    Innovation in packaging design, size and materials has had a massive impact on retailers everywhere.  And this is because the synergy between the packaging itself and the marketing messages being communicated through it has never been more effective – or more loud.

    So much so in fact that brands are continuously looking at ways of converting packaging interest into actual sales by making the packaging an extension of the product itself.

    Never before has packaging been more in your face.

    Walking into a store today, one cannot help but feel almost overwhelmed by the sheer volume of brands on the shelves.  And never have consumers been so unwittingly influenced into buying a product based on its packaging.

    New products are being purchased at record levels by the mere impact that packaging is having on the psychology of a consumer’s decision making process when buying something.

    But with brands investing so heavily in the packaging of their products, what are the environmental repercussions?

    Consumers globally are becoming more conscious about the impact that their actions are having on the planet and this includes the rubbish they discard.

    As a result, whilst most packaging materials today still include tin, glass, hard plastics, plastic films, oils, chipboard and others, there are an increasing number of manufacturers who are striving to find ways to produce renewable and biodegradable packaging.

    Further, much is being done to increase environmental awareness on an international scale and this green movement is seeing more companies turn to sustainable or environmentally friendly packaging for their products.

    What type of packaging materials actually cause less damage to the environment?

    Aside from renewable and recyclable packaging materials, manufacturers are also making use of biodegradable packaging that breaks down easily in soil or the atmosphere.

    One such biodegradable material that is becoming increasingly popular is bagasse[EH1] , a fibrous matter that remains after sugarcane or sorghum stalks are crushed to extract their juice (Wikipedia).

    Bagasse products are said to be fully compostable and take between 60-90 days to turn into compost in commercial composting conditions.

    What products can be manufactured using bagasse?

    A range of products in fact from paper bags, to plates, to-go (takeaway) boxes, cups, bowls and even wooden type products, likes tables, walls and chairs.

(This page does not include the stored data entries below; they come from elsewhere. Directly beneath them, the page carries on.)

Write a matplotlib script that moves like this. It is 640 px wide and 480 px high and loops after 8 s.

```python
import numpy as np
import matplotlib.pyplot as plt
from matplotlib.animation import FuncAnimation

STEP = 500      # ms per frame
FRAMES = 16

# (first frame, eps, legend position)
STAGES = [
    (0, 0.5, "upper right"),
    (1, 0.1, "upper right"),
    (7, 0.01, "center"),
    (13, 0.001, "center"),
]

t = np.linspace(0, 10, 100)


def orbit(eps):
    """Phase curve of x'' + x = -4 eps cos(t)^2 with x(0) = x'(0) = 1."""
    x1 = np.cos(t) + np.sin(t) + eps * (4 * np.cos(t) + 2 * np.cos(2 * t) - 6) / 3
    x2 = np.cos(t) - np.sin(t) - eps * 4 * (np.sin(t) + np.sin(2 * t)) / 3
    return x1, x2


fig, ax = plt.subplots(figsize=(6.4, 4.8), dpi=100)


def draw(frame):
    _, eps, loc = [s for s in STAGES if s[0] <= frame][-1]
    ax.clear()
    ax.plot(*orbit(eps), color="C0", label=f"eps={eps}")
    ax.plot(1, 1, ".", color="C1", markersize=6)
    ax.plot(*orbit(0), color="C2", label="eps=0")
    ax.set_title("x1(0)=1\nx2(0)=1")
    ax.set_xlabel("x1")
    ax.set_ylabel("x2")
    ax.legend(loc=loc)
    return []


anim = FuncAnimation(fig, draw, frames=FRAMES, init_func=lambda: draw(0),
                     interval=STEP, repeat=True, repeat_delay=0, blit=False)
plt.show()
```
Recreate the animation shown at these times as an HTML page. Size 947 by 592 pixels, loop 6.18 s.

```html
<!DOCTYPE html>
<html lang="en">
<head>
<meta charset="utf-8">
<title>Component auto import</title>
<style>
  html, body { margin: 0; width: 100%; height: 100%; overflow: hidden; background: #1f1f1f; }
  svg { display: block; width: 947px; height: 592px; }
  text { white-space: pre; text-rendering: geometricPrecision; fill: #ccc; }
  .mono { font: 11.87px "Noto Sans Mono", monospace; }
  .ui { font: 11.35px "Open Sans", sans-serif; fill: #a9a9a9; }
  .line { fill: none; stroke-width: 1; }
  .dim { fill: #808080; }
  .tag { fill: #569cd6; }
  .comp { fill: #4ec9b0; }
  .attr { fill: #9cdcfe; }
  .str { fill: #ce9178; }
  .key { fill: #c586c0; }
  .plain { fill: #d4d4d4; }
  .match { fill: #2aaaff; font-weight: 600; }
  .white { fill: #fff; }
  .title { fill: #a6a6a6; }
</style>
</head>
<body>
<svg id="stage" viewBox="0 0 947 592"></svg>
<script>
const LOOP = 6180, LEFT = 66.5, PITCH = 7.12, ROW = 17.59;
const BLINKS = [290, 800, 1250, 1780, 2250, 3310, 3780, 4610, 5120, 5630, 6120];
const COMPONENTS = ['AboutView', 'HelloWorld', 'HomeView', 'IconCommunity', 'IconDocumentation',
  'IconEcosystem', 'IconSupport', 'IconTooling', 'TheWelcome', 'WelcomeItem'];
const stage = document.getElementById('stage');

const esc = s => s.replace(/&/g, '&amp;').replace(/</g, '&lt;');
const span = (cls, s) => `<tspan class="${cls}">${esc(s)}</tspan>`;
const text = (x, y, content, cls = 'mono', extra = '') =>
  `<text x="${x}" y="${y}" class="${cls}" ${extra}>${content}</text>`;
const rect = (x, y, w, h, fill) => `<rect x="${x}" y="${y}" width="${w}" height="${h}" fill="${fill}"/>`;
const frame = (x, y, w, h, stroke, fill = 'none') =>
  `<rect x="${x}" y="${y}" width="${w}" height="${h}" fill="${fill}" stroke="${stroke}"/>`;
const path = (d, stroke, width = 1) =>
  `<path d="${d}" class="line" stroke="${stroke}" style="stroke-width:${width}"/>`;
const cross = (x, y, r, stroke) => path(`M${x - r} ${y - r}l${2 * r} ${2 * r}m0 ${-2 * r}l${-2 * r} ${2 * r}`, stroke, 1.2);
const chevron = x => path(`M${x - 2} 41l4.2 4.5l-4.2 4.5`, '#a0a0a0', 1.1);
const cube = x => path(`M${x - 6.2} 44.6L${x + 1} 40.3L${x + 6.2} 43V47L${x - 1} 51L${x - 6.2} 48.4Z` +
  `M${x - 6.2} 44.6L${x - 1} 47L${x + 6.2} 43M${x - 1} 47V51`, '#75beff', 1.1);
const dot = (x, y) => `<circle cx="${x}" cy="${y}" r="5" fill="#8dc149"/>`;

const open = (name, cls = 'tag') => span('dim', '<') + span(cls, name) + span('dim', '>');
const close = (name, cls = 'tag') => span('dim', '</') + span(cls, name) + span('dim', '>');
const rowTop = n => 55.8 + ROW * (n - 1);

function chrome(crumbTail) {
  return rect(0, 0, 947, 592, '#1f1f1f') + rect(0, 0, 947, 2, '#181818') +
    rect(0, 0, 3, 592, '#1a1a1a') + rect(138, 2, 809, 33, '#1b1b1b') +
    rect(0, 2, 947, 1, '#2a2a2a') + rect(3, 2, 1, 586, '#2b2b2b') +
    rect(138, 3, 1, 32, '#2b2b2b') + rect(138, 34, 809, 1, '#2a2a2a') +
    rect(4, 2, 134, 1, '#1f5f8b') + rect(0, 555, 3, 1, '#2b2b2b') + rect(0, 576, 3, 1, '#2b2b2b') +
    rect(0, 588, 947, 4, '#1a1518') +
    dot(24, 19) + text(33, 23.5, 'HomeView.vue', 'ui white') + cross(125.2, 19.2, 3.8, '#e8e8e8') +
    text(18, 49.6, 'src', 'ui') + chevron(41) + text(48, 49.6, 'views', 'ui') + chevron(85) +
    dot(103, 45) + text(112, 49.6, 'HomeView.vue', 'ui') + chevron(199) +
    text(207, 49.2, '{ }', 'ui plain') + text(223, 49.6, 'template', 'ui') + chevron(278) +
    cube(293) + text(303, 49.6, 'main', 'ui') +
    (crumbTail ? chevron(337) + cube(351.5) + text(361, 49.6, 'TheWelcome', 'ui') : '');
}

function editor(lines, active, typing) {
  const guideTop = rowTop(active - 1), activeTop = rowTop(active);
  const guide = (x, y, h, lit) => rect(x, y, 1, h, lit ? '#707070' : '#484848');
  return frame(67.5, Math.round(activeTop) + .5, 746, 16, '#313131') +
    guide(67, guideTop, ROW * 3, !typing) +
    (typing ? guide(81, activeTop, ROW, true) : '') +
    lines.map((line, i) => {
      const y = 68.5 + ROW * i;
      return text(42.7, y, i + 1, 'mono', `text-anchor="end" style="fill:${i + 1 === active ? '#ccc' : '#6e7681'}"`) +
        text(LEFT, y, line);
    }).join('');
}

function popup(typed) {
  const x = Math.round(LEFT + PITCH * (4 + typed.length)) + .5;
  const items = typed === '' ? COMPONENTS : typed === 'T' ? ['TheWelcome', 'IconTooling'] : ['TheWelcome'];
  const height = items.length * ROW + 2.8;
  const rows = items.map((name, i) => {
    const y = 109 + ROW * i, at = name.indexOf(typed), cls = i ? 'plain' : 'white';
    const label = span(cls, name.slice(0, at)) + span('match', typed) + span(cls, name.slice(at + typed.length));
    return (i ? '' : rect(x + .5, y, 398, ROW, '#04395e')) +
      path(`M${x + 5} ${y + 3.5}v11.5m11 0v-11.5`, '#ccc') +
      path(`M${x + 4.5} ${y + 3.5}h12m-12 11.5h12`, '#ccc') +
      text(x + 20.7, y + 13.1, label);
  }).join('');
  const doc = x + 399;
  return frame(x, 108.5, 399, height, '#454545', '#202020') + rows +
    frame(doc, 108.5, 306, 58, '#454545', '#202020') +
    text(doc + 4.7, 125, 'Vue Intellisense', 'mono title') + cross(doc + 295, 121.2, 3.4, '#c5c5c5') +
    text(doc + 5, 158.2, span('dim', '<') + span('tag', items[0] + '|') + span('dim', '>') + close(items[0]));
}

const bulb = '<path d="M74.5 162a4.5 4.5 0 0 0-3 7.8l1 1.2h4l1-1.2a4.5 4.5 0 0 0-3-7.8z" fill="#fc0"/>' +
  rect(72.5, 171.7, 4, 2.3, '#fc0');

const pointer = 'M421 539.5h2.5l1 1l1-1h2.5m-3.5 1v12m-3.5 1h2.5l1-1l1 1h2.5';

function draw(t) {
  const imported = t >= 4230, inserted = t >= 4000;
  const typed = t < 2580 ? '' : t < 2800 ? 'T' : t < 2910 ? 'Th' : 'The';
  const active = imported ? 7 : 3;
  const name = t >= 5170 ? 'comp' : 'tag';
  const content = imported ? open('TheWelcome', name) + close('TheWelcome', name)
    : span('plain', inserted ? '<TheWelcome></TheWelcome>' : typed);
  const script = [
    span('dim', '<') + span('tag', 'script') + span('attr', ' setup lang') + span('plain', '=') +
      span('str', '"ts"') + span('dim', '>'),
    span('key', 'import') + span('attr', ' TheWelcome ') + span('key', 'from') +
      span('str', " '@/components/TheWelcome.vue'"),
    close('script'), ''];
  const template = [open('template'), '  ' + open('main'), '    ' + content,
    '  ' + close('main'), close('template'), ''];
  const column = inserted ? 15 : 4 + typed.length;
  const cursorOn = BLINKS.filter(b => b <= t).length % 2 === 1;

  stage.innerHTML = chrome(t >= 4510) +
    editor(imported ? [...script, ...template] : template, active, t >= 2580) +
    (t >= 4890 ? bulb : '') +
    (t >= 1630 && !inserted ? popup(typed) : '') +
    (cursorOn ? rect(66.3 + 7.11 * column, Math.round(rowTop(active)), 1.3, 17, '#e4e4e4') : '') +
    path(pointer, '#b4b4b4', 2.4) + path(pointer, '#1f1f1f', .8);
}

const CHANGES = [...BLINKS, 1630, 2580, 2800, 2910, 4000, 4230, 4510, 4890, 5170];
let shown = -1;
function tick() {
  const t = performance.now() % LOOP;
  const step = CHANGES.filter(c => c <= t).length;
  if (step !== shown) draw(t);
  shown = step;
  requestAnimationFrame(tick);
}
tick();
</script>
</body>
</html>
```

    At Dynamec, we strive to deliver packaging solutions that don’t only meet the demands of our clients but that also reduce the impact of our ecological footprint.  Visit our product catalogue[EH2]  to see our range of eco-friendly products.